What number of lines in the data below contain the string "jittered"? Answer with that number alone.

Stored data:
*****
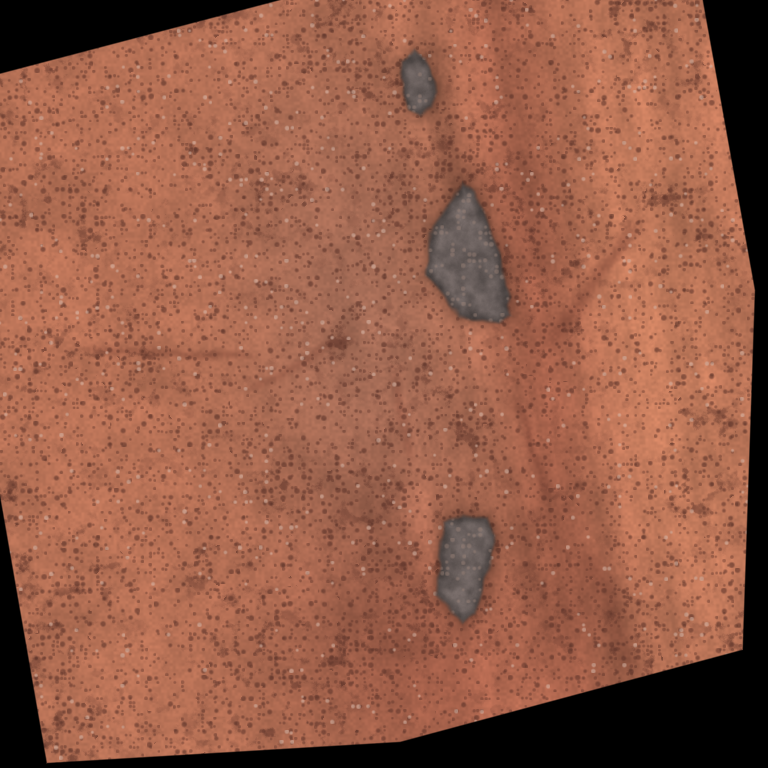
A WebGL 1 fragment shader for this texture:

```glsl
precision highp float;
// A tilted slab of orange, sandy ground on black, carrying three grey stones.
// Convex outlines come from half-planes; soft gaussian stains, stretched noise,
// short grooves and jittered grid specks give the ground its surface.
uniform vec2 u_resolution;

const vec3 SAND = vec3(0.735, 0.455, 0.345);
const vec3 DUST = vec3(0.605, 0.405, 0.330);
const vec3 RUST = vec3(0.610, 0.335, 0.260);
const vec3 PEACH = vec3(0.770, 0.490, 0.365);
const vec3 SOIL = vec3(0.370, 0.205, 0.165);
const vec3 STONE = vec3(0.405, 0.365, 0.355);
const vec3 GLINT = vec3(0.820, 0.690, 0.630);
const float STONE_ROUGHNESS = 0.006;
const float GRAIN = 0.10;

float hash(vec2 p) {
  vec3 q = fract(vec3(p.xyx) * 0.1031);
  q += dot(q, q.yzx + 33.33);
  return fract((q.x + q.y) * q.z);
}

float noise(vec2 p) {
  vec2 i = floor(p), f = fract(p);
  f = f * f * (3.0 - 2.0 * f);
  return mix(mix(hash(i), hash(i + vec2(1, 0)), f.x),
             mix(hash(i + vec2(0, 1)), hash(i + vec2(1, 1)), f.x), f.y);
}

float fbm(vec2 p) {
  float sum = 0.0, amp = 0.5;
  for (int i = 0; i < 5; i++) {
    sum += amp * noise(p);
    p = mat2(1.6, 1.2, -1.2, 1.6) * p + 7.3;
    amp *= 0.5;
  }
  return sum;
}

// Signed distance to the line a-b, positive on its left side.
float side(vec2 p, vec2 a, vec2 b) {
  vec2 d = normalize(b - a);
  return dot(p - a, vec2(-d.y, d.x));
}

// Convex outline through eight clockwise corners.
float outline(vec2 p, vec2 a, vec2 b, vec2 c, vec2 d, vec2 e, vec2 f, vec2 g, vec2 h) {
  float near = max(max(side(p, a, b), side(p, b, c)), max(side(p, c, d), side(p, d, e)));
  float far = max(max(side(p, e, f), side(p, f, g)), max(side(p, g, h), side(p, h, a)));
  return max(near, far);
}

float slab(vec2 p) {
  float top = max(side(p, vec2(0.0, 0.904), vec2(0.365, 1.0)), side(p, vec2(0.915, 1.0), vec2(0.983, 0.622)));
  float right = max(side(p, vec2(0.983, 0.622), vec2(0.967, 0.154)), side(p, vec2(0.967, 0.154), vec2(0.521, 0.034)));
  float left = max(side(p, vec2(0.521, 0.034), vec2(0.061, 0.0065)), side(p, vec2(0.061, 0.0065), vec2(0.0, 0.355)));
  return max(max(top, right), left);
}

float stones(vec2 p) {
  float small = outline(p, vec2(.523, .920), vec2(.540, .933), vec2(.556, .926), vec2(.569, .880),
                        vec2(.563, .860), vec2(.547, .850), vec2(.532, .858), vec2(.520, .898));
  float large = outline(p, vec2(.602, .765), vec2(.618, .750), vec2(.652, .672), vec2(.667, .588),
                        vec2(.650, .578), vec2(.598, .588), vec2(.556, .642), vec2(.559, .696));
  float low = outline(p, vec2(.577, .321), vec2(.603, .331), vec2(.634, .325), vec2(.645, .303),
                      vec2(.638, .266), vec2(.621, .199), vec2(.603, .190), vec2(.568, .225));
  return min(min(small, large), low);
}

// Soft elliptical stain, leaning right towards the bottom.
float stain(vec2 p, vec2 centre, vec2 size, float lean) {
  vec2 d = p - centre;
  d.x += lean * d.y;
  d /= size;
  return exp(-dot(d, d));
}

float groove(vec2 p, vec2 a, vec2 b, float width) {
  vec2 d = b - a;
  float t = clamp(dot(p - a, d) / dot(d, d), 0.0, 1.0);
  return exp(-pow(length(p - a - d * t) / width, 2.0)) * smoothstep(0.0, 0.2, t) * smoothstep(1.0, 0.8, t);
}

// One jittered dot per cell; only the given share of cells holds one.
float specks(vec2 p, float cells, float share) {
  vec2 q = p * cells, id = floor(q);
  float r = mix(0.12, 0.32, hash(id + 41.0));
  vec2 centre = 0.35 + 0.3 * vec2(hash(id + 3.0), hash(id + 17.0));
  float blur = 0.15 + cells / u_resolution.y;
  return step(hash(id + 71.0), share) * smoothstep(r + blur, r - 0.1, length(fract(q) - centre));
}

vec3 ground(vec2 p) {
  vec2 w = p + 0.035 * (vec2(fbm(p * 9.0), fbm(p * 9.0 + 20.0)) - 0.5);
  vec3 col = mix(SAND, PEACH, 0.7 * stain(w, vec2(0.87, 0.55), vec2(0.12, 0.50), 0.1));
  col = mix(col, DUST, 0.75 * stain(w, vec2(0.47, 0.56), vec2(0.16, 0.36), 0.1));
  col = mix(col, RUST, 0.55 * stain(w, vec2(0.70, 0.55), vec2(0.065, 0.70), 0.12));
  col = mix(col, RUST, 0.60 * stain(w, vec2(0.57, 0.12), vec2(0.20, 0.20), 0.2));
  // Lengthwise streaks, strongest right of the middle.
  float streak = fbm(vec2((p.x + 0.15 * p.y) * 30.0, p.y * 3.5)) - 0.48;
  col *= 1.0 + 0.38 * streak * smoothstep(0.3, 0.65, p.x);
  // Grooves and cracks.
  float lines = groove(w, vec2(.66, .49), vec2(.72, .34), 0.008) + groove(w, vec2(.845, .73), vec2(.70, .53), 0.012)
    + 0.7 * groove(w, vec2(.515, .52), vec2(.545, .39), 0.007) + 0.7 * groove(w, vec2(.75, .30), vec2(.84, .10), 0.014)
    + 0.8 * groove(w, vec2(.09, .55), vec2(.34, .54), 0.006) + 0.7 * groove(w, vec2(.31, .49), vec2(.46, .56), 0.007);
  col = mix(col, RUST * 0.8, 0.45 * min(lines, 1.0));
  // Mottling, then dark and bright grains gathered in patches.
  float patches = smoothstep(0.42, 0.68, fbm(p * 11.0 + 4.0));
  col *= 1.0 + 0.16 * (fbm(p * 26.0) - 0.48) - 0.07 * patches;
  float dirt = smoothstep(0.56, 0.76, fbm(p * 65.0)) * (0.3 + 0.7 * patches);
  col = mix(col, SOIL, 0.55 * dirt);
  col = mix(col, SOIL, 0.60 * specks(p, 115.0, 0.10 + 0.18 * patches));
  col = mix(col, SOIL, 0.45 * specks(p + 0.37, 190.0, 0.16));
  col = mix(col, GLINT, 0.60 * specks(p + 0.71, 150.0, 0.035));
  return col * (1.0 + GRAIN * (noise(p * 260.0) - 0.5));
}

void main() {
  vec2 p = gl_FragCoord.xy / u_resolution;
  float px = 1.0 / u_resolution.y;
  vec3 col = ground(p);
  float d = stones(p) + STONE_ROUGHNESS * (noise(p * 65.0) - 0.35);
  col *= 1.0 - 0.28 * exp(-max(d, 0.0) / 0.008);
  // Stone faces: mottled grey with a darker rim and pale flecks.
  vec3 rock = STONE * (0.75 + 0.55 * fbm(p * 75.0));
  rock *= mix(0.72, 1.0, smoothstep(0.0, 0.013, -d));
  rock = mix(rock, GLINT * 0.75, 0.45 * specks(p, 140.0, 0.22));
  col = mix(col, rock, smoothstep(0.002 + px, -0.002 - px, d));
  col *= smoothstep(px, -px, slab(p));
  gl_FragColor = vec4(col, 1.0);
}
```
*****
▶ _Your response_
2